■ YOUR INSTRUCTIONS ■
Extract all lines in the data that contain the word "circle".

■ Pictures paired with source code ■
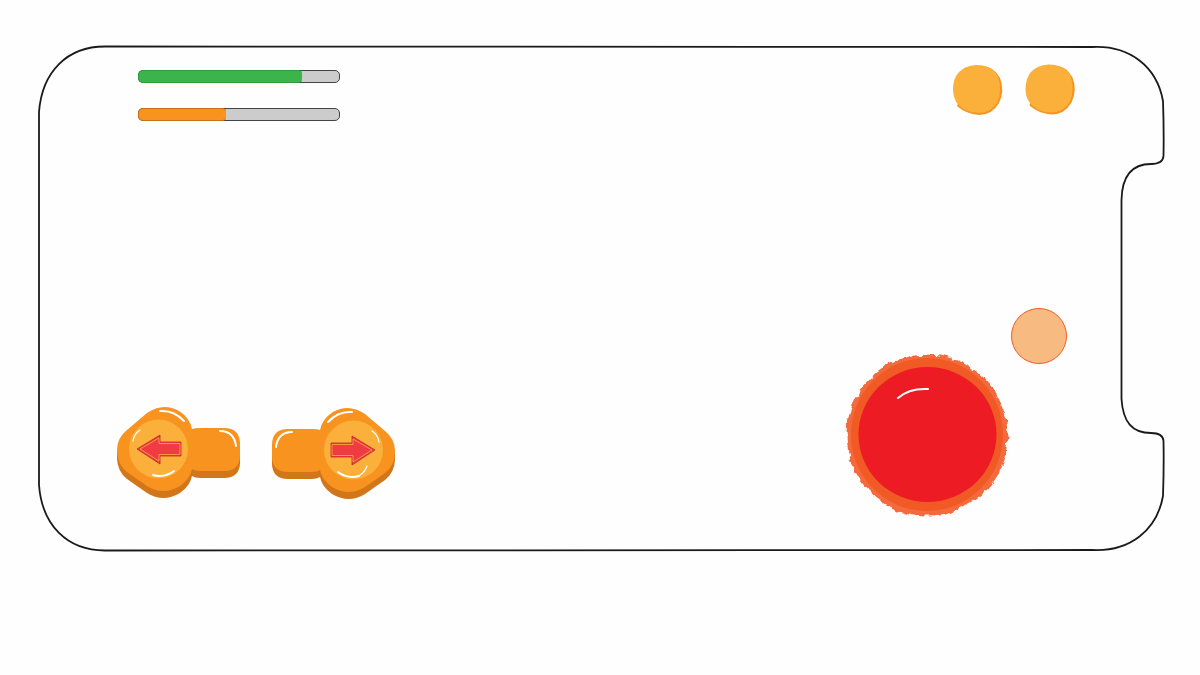
<!DOCTYPE html>
<html lang="en">
<head>
<meta charset="utf-8">
<title>Mobile game controls</title>
<style>
:root {
  --paper: #fefefe;
  --ink: #1a1a1a;
  --track: #cccccc;
  --health: #3bb54a;
  --orange: #f7931e;
  --amber: #fbb03b;
  --rust: #d2761a;
  --red: #ed1c24;
  --arrow: #f03a44;
  --ember: #f15a24;
  --peach: #f7ba80;
}
* { box-sizing: border-box; }
html, body { margin: 0; }
.game-screen {
  position: relative;
  width: 1200px;
  height: 675px;
  overflow: hidden;
  background: var(--paper);
}
.controls { position: absolute; inset: 0; display: block; }
.status-bars {
  position: absolute;
  left: 138px;
  top: 70px;
  width: 202px;
  display: flex;
  flex-direction: column;
  gap: 25px;
}
.bar {
  height: 13px;
  border: 1px solid #444;
  border-radius: 5px;
  background: var(--track);
}
.bar-fill { height: 13px; margin: -1px; border-radius: 5px 4px 4px 5px; }
.bar-fill.health { width: 164px; background: var(--health); border: 1px solid #2f9d3e; border-right: 0; }
.bar-fill.energy { width: 88px; background: var(--orange); border: 1px solid #c9711a; border-right: 0; }
.frame { fill: none; stroke: var(--ink); stroke-width: 1.8; }
.shine { fill: none; stroke: #fff; stroke-width: 2; stroke-linecap: round; }
.shine.thin { stroke-width: 1.2; }
</style>
</head>
<body>
<main class="game-screen">
  <svg class="controls" width="1200" height="675" viewBox="0 0 1200 675" role="img" aria-label="Phone outline with move, action and menu buttons">
    <defs>
      <filter id="rough-edge" x="-10%" y="-10%" width="120%" height="120%">
        <feTurbulence type="fractalNoise" baseFrequency="0.12" numOctaves="2" seed="4"/>
        <feDisplacementMap in="SourceGraphic" scale="7" xChannelSelector="R" yChannelSelector="G"/>
      </filter>
      <path id="pad-body" d="M117 450Q117 438 127 430L147 413Q163 402 179 411Q190 418 192 429Q195 428 200 428H224Q240 428 240 444V455Q240 471 224 471H200Q195 471 192 469Q190 479 180 486Q163 496 147 486L127 472Q117 464 117 450Z"/>
      <g id="move-button">
        <use href="#pad-body" y="7" fill="var(--rust)"/>
        <use href="#pad-body" y="4" fill="var(--rust)"/>
        <use href="#pad-body" fill="var(--orange)"/>
        <circle cx="158.500" cy="449" r="29.500" fill="var(--amber)"/>
        <path d="M137 449L160 435V442H181V456H160V464Z" fill="var(--arrow)" stroke="#c1272d" stroke-width="0.800"/>
        <path d="M140 449L159 438V443.500H180V454.500H159V461Z" fill="none" stroke="var(--amber)" stroke-width="0.800"/>
        <path class="shine" d="M160 411Q174 410 184 421M220 431Q234 431 236 446M153 475Q165 478 174 471"/>
        <path class="shine thin" d="M133 441Q134 434 140 430"/>
      </g>
      <g id="menu-button">
        <path d="M979 66Q993 65 1000 78Q1005 91 999 103Q992 115 979 115Q966 114 957 106L966 80Z" fill="var(--orange)"/>
        <path d="M976 65Q986 65 993 70Q1000 75 1000 89Q1000 104 990 110Q979 116 965 110Q953 103 953 90Q953 67 976 65Z" fill="var(--amber)"/>
      </g>
    </defs>

    <path class="frame" d="M106 46.500L1092 47C1130 45 1157 67 1163 101Q1164 130 1163.500 156Q1163 164 1151 164C1131 164 1122 177 1121.500 200V399C1123 422 1132 433 1151 433Q1163 433 1163.500 441Q1164 468 1163 496C1157 530 1130 552 1092 550L106 550.500C67 551 42 525 39 485V112C42 72 67 46 106 46.500Z"/>

    <use href="#menu-button"/>
    <use href="#menu-button" x="72.500" y="-0.500"/>

    <use href="#move-button"/>
    <g transform="translate(512 1) scale(-1 1)">
      <use href="#move-button"/>
      <path class="shine thin" d="M152 474Q147 471 145 465"/>
    </g>

    <circle cx="1039" cy="336" r="27.500" fill="var(--peach)" stroke="var(--ember)"/>

    <g id="action-button">
      <circle cx="927" cy="435" r="80.500" fill="#f46a3c" filter="url(#rough-edge)"/>
      <ellipse cx="927" cy="434.500" rx="76" ry="76.500" fill="var(--ember)"/>
      <ellipse cx="927.500" cy="434.500" rx="69" ry="67.500" fill="var(--red)"/>
      <path class="shine" d="M898 398Q909 388 928 389"/>
    </g>
  </svg>

  <section class="status-bars" aria-label="Player status">
    <div class="bar"><div class="bar-fill health"></div></div>
    <div class="bar"><div class="bar-fill energy"></div></div>
  </section>
</main>
</body>
</html>
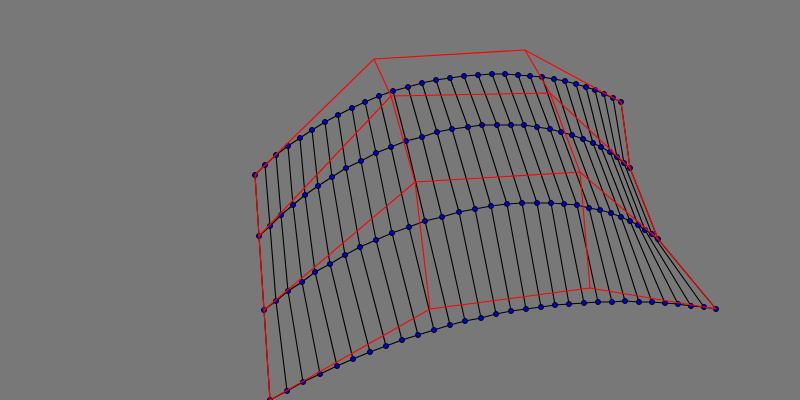
<!DOCTYPE html>
<html lang="en">
<head>
<meta charset="utf-8">
<title>Spline surface with control net</title>
<style>
:root { --ground: #787878; --mesh: #000; --node: #0000e0; --net: #f00; }
html, body { margin: 0; background: var(--ground); overflow: hidden; }
.surface { display: block; width: 800px; height: 400px; background: var(--ground); }
.ribs, .curves, .control-net { fill: none; stroke-width: 1.1; }
.ribs, .curves { stroke: var(--mesh); }
.curves polyline { marker: url(#node); }
.control-net { stroke: var(--net); }
.node-dot { fill: var(--node); stroke: var(--mesh); stroke-width: 1; }
</style>
</head>
<body>
<svg class="surface" viewBox="0 0 800 400" role="img" aria-label="Curved wireframe surface with blue nodes and a red control net">
<defs>
<marker id="node" markerUnits="userSpaceOnUse" markerWidth="8" markerHeight="8" refX="4" refY="4">
<circle class="node-dot" cx="4" cy="4" r="2.5"/>
</marker>
</defs>
<path class="ribs" d="M255 175L259 236 264 310 270 400
M265 165L270 226 276 301 287 391
M276 155L281 215 288 291 303 382
M288 146L293 205 302 282 320 374
M300 138L305 195 315 272 337 366
M312 130L318 186 330 264 353 359
M325 122L332 177 345 255 370 352
M338 115L346 168 360 247 386 346
M352 108L361 161 376 240 402 340
M365 102L376 153 392 233 418 335
M379 96L391 147 409 227 434 330
M393 91L406 141 425 221 450 325
M408 87L422 137 442 217 465 321
M422 83L437 132 459 212 481 318
M436 80L452 129 475 209 496 314
M450 78L468 127 491 206 511 311
M464 76L482 125 507 204 526 309
M478 75L497 125 522 203 541 307
M492 74L511 125 537 203 555 305
M505 74L524 125 551 203 569 304
M518 75L537 127 564 204 584 303
M530 76L550 129 577 205 598 302
M542 77L561 132 589 208 612 302
M554 79L572 135 600 210 625 301
M565 81L583 139 611 213 639 302
M576 84L593 143 621 217 652 302
M586 87L601 147 630 221 665 303
M595 90L610 152 638 225 678 304
M604 94L617 157 645 230 691 306
M613 98L624 163 652 234 704 307
M621 102L630 168 658 239 716 309"/>
<g class="curves">
<polyline points="255,175 265,165 276,155 288,146 300,138 312,130 325,122 338,115 352,108 365,102 379,96 393,91 408,87 422,83 436,80 450,78 464,76 478,75 492,74 505,74 518,75 530,76 542,77 554,79 565,81 576,84 586,87 595,90 604,94 613,98 621,102"/>
<polyline points="259,236 270,226 281,215 293,205 305,195 318,186 332,177 346,168 361,161 376,153 391,147 406,141 422,137 437,132 452,129 468,127 482,125 497,125 511,125 524,125 537,127 550,129 561,132 572,135 583,139 593,143 601,147 610,152 617,157 624,163 630,168"/>
<polyline points="264,310 276,301 288,291 302,282 315,272 330,264 345,255 360,247 376,240 392,233 409,227 425,221 442,217 459,212 475,209 491,206 507,204 522,203 537,203 551,203 564,204 577,205 589,208 600,210 611,213 621,217 630,221 638,225 645,230 652,234 658,239"/>
<polyline points="270,400 287,391 303,382 320,374 337,366 353,359 370,352 386,346 402,340 418,335 434,330 450,325 465,321 481,318 496,314 511,311 526,309 541,307 555,305 569,304 584,303 598,302 612,302 625,301 639,302 652,302 665,303 678,304 691,306 704,307 716,309"/>
</g>
<g class="control-net">
<polyline points="255,175 374,59 525,50 621,102"/>
<polyline points="259,236 391,96 550,93 630,168"/>
<polyline points="264,310 415,182 580,172 658,239"/>
<polyline points="270,400 430,309 590,288 716,309"/>
<polyline points="255,175 259,236 264,310 270,400"/>
<polyline points="374,59 391,96 415,182 430,309"/>
<polyline points="525,50 550,93 580,172 590,288"/>
<polyline points="621,102 630,168 658,239 716,309"/>
</g>
</svg>
</body>
</html>
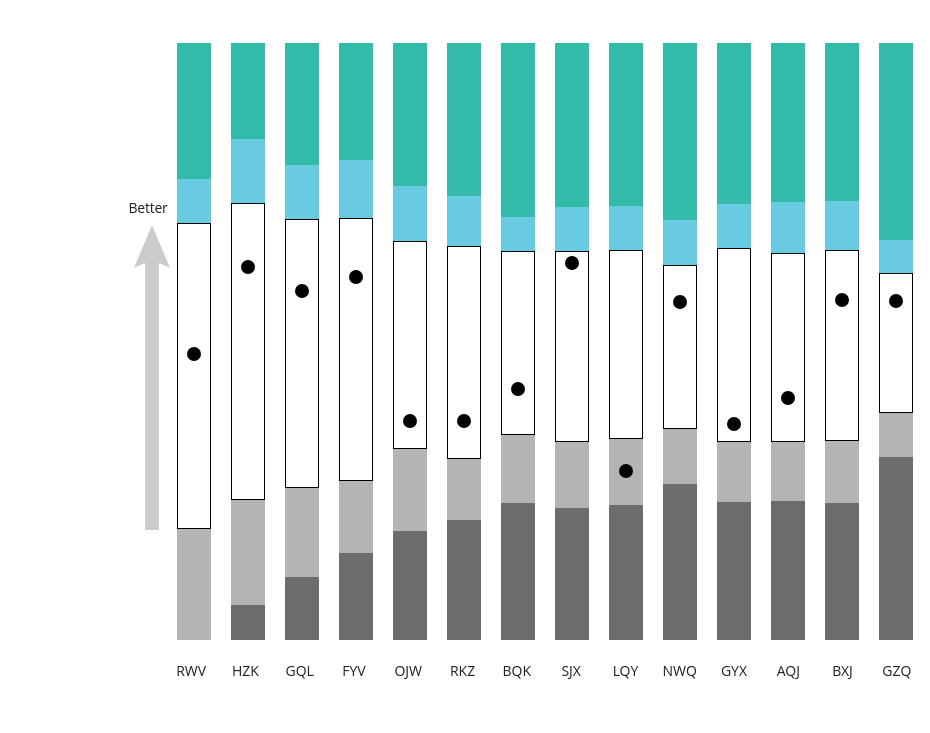
<!DOCTYPE html>
<html lang="en">
<head>
<meta charset="utf-8">
<title>Performance bands by site</title>
<style>
:root {
  --best: #32bba8;
  --good: #69cbe2;
  --expected: #fff;
  --low: #b4b4b4;
  --worst: #6d6d6d;
  --arrow: #cbcbcb;
  --ink: #000;
  --text: #231f20;
}
* { box-sizing: border-box; }
body { margin: 0; }
.chart {
  position: relative;
  width: 930px;
  height: 733px;
  overflow: hidden;
  background: #fff;
  color: var(--text);
  font: 14px/20px "Open Sans", "Noto Sans", sans-serif;
}
.direction {
  position: absolute;
  left: 124px;
  top: 198px;
  width: 48px;
  letter-spacing: -0.2px;
  text-align: center;
}
.direction svg { display: block; margin: 7px 0 0 10px; fill: var(--arrow); }
.bars {
  position: absolute;
  left: 177px;
  top: 43px;
  height: 597px;
  display: grid;
  grid-template-columns: repeat(14, 34px);
  column-gap: 20px;
}
.bar { position: relative; display: grid; grid-template-rows: var(--bands) 1fr; }
.best { background: var(--best); }
.good { background: var(--good); }
.expected {
  position: relative;
  margin-bottom: -1px;
  border: 1px solid var(--ink);
  background: var(--expected);
}
.low { background: var(--low); }
.worst { background: var(--worst); }
.score {
  position: absolute;
  left: 10px;
  top: calc(var(--score) - 7px);
  width: 14px;
  height: 14px;
  border-radius: 50%;
  background: var(--ink);
}
.labels {
  position: absolute;
  left: 164px;
  top: 661px;
  width: 760px;
  display: grid;
  grid-template-columns: repeat(14, 1fr);
  text-align: center;
}
</style>
</head>
<body>
<main class="chart">
  <div class="direction">
    Better
    <svg width="36" height="305" viewBox="0 0 36 305" aria-hidden="true"><path d="M18 0 36 43 25 38V305H11V38L0 43Z"/></svg>
  </div>

  <div class="bars">
    <div class="bar" style="--bands:136px 44px 305px 112px;--score:310.5px"><i class="best"></i><i class="good"></i><i class="expected"></i><i class="low"></i><i class="worst"></i><b class="score"></b></div>
    <div class="bar" style="--bands:96px 64px 296px 106px;--score:223.5px"><i class="best"></i><i class="good"></i><i class="expected"></i><i class="low"></i><i class="worst"></i><b class="score"></b></div>
    <div class="bar" style="--bands:122px 54px 268px 90px;--score:248px"><i class="best"></i><i class="good"></i><i class="expected"></i><i class="low"></i><i class="worst"></i><b class="score"></b></div>
    <div class="bar" style="--bands:117px 58px 262px 73px;--score:234px"><i class="best"></i><i class="good"></i><i class="expected"></i><i class="low"></i><i class="worst"></i><b class="score"></b></div>
    <div class="bar" style="--bands:143px 55px 207px 83px;--score:377.5px"><i class="best"></i><i class="good"></i><i class="expected"></i><i class="low"></i><i class="worst"></i><b class="score"></b></div>
    <div class="bar" style="--bands:153px 50px 212px 62px;--score:378px"><i class="best"></i><i class="good"></i><i class="expected"></i><i class="low"></i><i class="worst"></i><b class="score"></b></div>
    <div class="bar" style="--bands:174px 34px 183px 69px;--score:345.5px"><i class="best"></i><i class="good"></i><i class="expected"></i><i class="low"></i><i class="worst"></i><b class="score"></b></div>
    <div class="bar" style="--bands:164px 44px 190px 67px;--score:220px"><i class="best"></i><i class="good"></i><i class="expected"></i><i class="low"></i><i class="worst"></i><b class="score"></b></div>
    <div class="bar" style="--bands:163px 44px 188px 67px;--score:428px"><i class="best"></i><i class="good"></i><i class="expected"></i><i class="low"></i><i class="worst"></i><b class="score"></b></div>
    <div class="bar" style="--bands:177px 45px 163px 56px;--score:258.5px"><i class="best"></i><i class="good"></i><i class="expected"></i><i class="low"></i><i class="worst"></i><b class="score"></b></div>
    <div class="bar" style="--bands:161px 44px 193px 61px;--score:380.5px"><i class="best"></i><i class="good"></i><i class="expected"></i><i class="low"></i><i class="worst"></i><b class="score"></b></div>
    <div class="bar" style="--bands:159px 51px 188px 60px;--score:355px"><i class="best"></i><i class="good"></i><i class="expected"></i><i class="low"></i><i class="worst"></i><b class="score"></b></div>
    <div class="bar" style="--bands:158px 49px 190px 63px;--score:256.5px"><i class="best"></i><i class="good"></i><i class="expected"></i><i class="low"></i><i class="worst"></i><b class="score"></b></div>
    <div class="bar" style="--bands:197px 33px 139px 45px;--score:258px"><i class="best"></i><i class="good"></i><i class="expected"></i><i class="low"></i><i class="worst"></i><b class="score"></b></div>
  </div>

  <div class="labels">
    <span>RWV</span>
    <span>HZK</span>
    <span>GQL</span>
    <span>FYV</span>
    <span>OJW</span>
    <span>RKZ</span>
    <span>BQK</span>
    <span>SJX</span>
    <span>LQY</span>
    <span>NWQ</span>
    <span>GYX</span>
    <span>AQJ</span>
    <span>BXJ</span>
    <span>GZQ</span>
  </div>
</main>
</body>
</html>
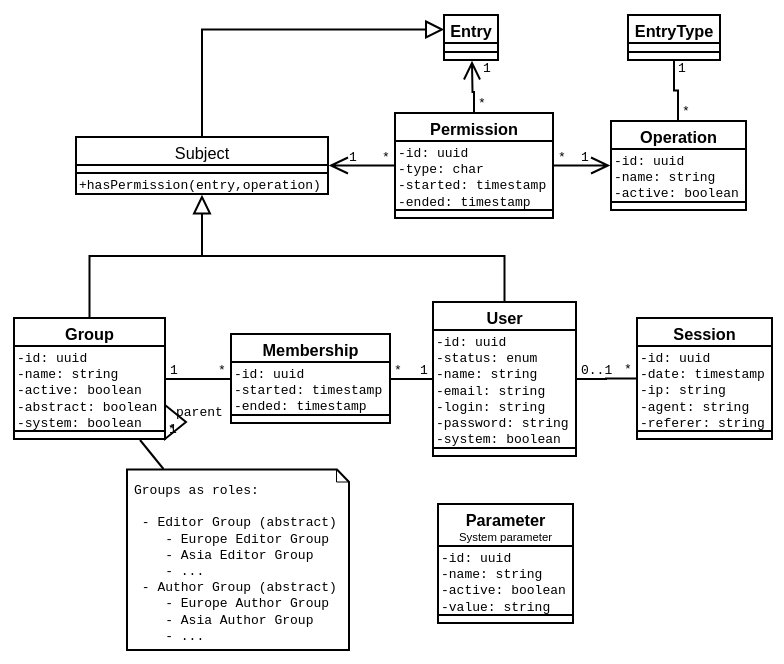
<!DOCTYPE html>
<html lang="en">
<head>
<meta charset="utf-8">
<title>Permission model class diagram</title>
<style>
:root {
  --ink: #000;
  --paper: #fff;
  --sans: "Liberation Sans", Arial, sans-serif;
  --mono: "Liberation Mono", "Courier New", monospace;
}
* { box-sizing: border-box; margin: 0; padding: 0; }
body { width: 784px; height: 664px; overflow: hidden; background: var(--paper); color: var(--ink); }
.diagram { position: relative; width: 784px; height: 664px; overflow: hidden; font: 13px/16.2px var(--mono); }
.connectors { position: absolute; inset: 0; fill: none; stroke: var(--ink); stroke-width: 2; }
.connectors .hollow { fill: var(--paper); }

.class { position: absolute; display: flex; flex-direction: column; border: 2px solid var(--ink); background: var(--paper); }
.class h2 { flex: none; height: 26px; font: bold 16.3px/31px var(--sans); text-align: center; white-space: nowrap; }
.class.abstract h2 { font-weight: normal; }
.attributes, .operations { border-top: 2px solid var(--ink); list-style: none; white-space: nowrap; }
.attributes { flex: 1; min-height: 0; }
.operations { flex: none; height: 8px; }
.attributes li, .operations li { position: relative; top: 4px; padding-left: 2px; height: 16.2px; }
.abstract .operations { height: 21px; }
.described header { flex: none; height: 40px; text-align: center; }
.described header p { font: 11.4px/12px var(--sans); }

.entry { left: 443px; top: 14px; width: 56px; height: 47px; }
.entry-type { left: 627px; top: 14px; width: 94px; height: 47px; }
.subject { left: 75px; top: 136px; width: 254px; height: 59px; }
.permission { left: 394px; top: 112px; width: 160px; height: 107px; }
.operation { left: 610px; top: 120px; width: 137px; height: 91px; }
.group { left: 13px; top: 317px; width: 153px; height: 123px; }
.membership { left: 230px; top: 333px; width: 161px; height: 91px; }
.user { left: 432px; top: 301px; width: 145px; height: 156px; }
.session { left: 636px; top: 317px; width: 137px; height: 123px; }
.parameter { left: 437px; top: 503px; width: 137px; height: 121px; }

.note { position: absolute; left: 134px; top: 483px; font: inherit; }
.label { position: absolute; line-height: 16px; }
</style>
</head>
<body>
<main class="diagram">

  <section class="class entry"><h2>Entry</h2><ul class="attributes"></ul><ul class="operations"></ul></section>
  <section class="class entry-type"><h2>EntryType</h2><ul class="attributes"></ul><ul class="operations"></ul></section>

  <section class="class abstract subject">
    <h2>Subject</h2>
    <ul class="attributes"></ul>
    <ul class="operations"><li>+hasPermission(entry,operation)</li></ul>
  </section>

  <section class="class permission">
    <h2>Permission</h2>
    <ul class="attributes">
      <li>-id: uuid</li><li>-type: char</li><li>-started: timestamp</li><li>-ended: timestamp</li>
    </ul>
    <ul class="operations"></ul>
  </section>

  <section class="class operation">
    <h2>Operation</h2>
    <ul class="attributes">
      <li>-id: uuid</li><li>-name: string</li><li>-active: boolean</li>
    </ul>
    <ul class="operations"></ul>
  </section>

  <section class="class group">
    <h2>Group</h2>
    <ul class="attributes">
      <li>-id: uuid</li><li>-name: string</li><li>-active: boolean</li><li>-abstract: boolean</li><li>-system: boolean</li>
    </ul>
    <ul class="operations"></ul>
  </section>

  <section class="class membership">
    <h2>Membership</h2>
    <ul class="attributes">
      <li>-id: uuid</li><li>-started: timestamp</li><li>-ended: timestamp</li>
    </ul>
    <ul class="operations"></ul>
  </section>

  <section class="class user">
    <h2>User</h2>
    <ul class="attributes">
      <li>-id: uuid</li><li>-status: enum</li><li>-name: string</li><li>-email: string</li><li>-login: string</li><li>-password: string</li><li>-system: boolean</li>
    </ul>
    <ul class="operations"></ul>
  </section>

  <section class="class session">
    <h2>Session</h2>
    <ul class="attributes">
      <li>-id: uuid</li><li>-date: timestamp</li><li>-ip: string</li><li>-agent: string</li><li>-referer: string</li>
    </ul>
    <ul class="operations"></ul>
  </section>

  <section class="class described parameter">
    <header><h2>Parameter</h2><p>System parameter</p></header>
    <ul class="attributes">
      <li>-id: uuid</li><li>-name: string</li><li>-active: boolean</li><li>-value: string</li>
    </ul>
    <ul class="operations"></ul>
  </section>

  <svg class="connectors" width="784" height="664" viewBox="0 0 784 664" aria-hidden="true">
    <g id="generalizations">
      <path d="M202 137V29.5H426"/>
      <polygon class="hollow" points="426,21.5 442,29.5 426,37.5"/>
      <path d="M202 213V256M89.5 318V256H504.5V302"/>
      <polygon class="hollow" points="202,197 194,213.5 210,213.5"/>
    </g>
    <g id="associations">
      <path d="M474 112V92H472.5L472 63M464 79.5L472 63L480 79.5"/>
      <path d="M674 60V90.5H678V121"/>
      <path d="M394 165.5H331M348 157.5L331 165.5L348 173.5"/>
      <path d="M554 165.5H608M591 157.5L608 165.5L591 173.5"/>
      <path d="M165 379H231M390 379H433M576 379H606V378.5H637"/>
      <polygon points="165,405 186,422 165,439"/>
    </g>
    <g id="note-frame">
      <path d="M140 440L163.5 469"/>
      <polygon class="hollow" points="127,469.5 337,469.5 349,482 349,650 127,650"/>
      <path d="M336.5 470V482H349" stroke-width="1"/>
    </g>
  </svg>

  <pre class="note">Groups as roles:

 - Editor Group (abstract)
    - Europe Editor Group
    - Asia Editor Group
    - ...
 - Author Group (abstract)
    - Europe Author Group
    - Asia Author Group
    - ...</pre>

  <span class="label" style="left:483px;top:61px">1</span>
  <span class="label" style="left:478px;top:96px">*</span>
  <span class="label" style="left:678px;top:61px">1</span>
  <span class="label" style="left:682px;top:104px">*</span>
  <span class="label" style="left:349px;top:150px">1</span>
  <span class="label" style="left:382px;top:150px">*</span>
  <span class="label" style="left:558px;top:150px">*</span>
  <span class="label" style="left:581px;top:150px">1</span>
  <span class="label" style="left:170px;top:363px">1</span>
  <span class="label" style="left:218px;top:363px">*</span>
  <span class="label" style="left:394px;top:363px">*</span>
  <span class="label" style="left:420px;top:363px">1</span>
  <span class="label" style="left:581px;top:363px">0..1</span>
  <span class="label" style="left:624px;top:362px">*</span>
  <span class="label" style="left:176px;top:405px">parent</span>
  <span class="label" style="left:169px;top:422px">1</span>
  <span class="label" style="left:168px;top:422px">*</span>
</main>
</body>
</html>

■ EXERCISE RESULT ■
        <circle cx="158.500" cy="449" r="29.500" fill="var(--amber)"/>
    <circle cx="1039" cy="336" r="27.500" fill="var(--peach)" stroke="var(--ember)"/>
      <circle cx="927" cy="435" r="80.500" fill="#f46a3c" filter="url(#rough-edge)"/>
<circle class="node-dot" cx="4" cy="4" r="2.5"/>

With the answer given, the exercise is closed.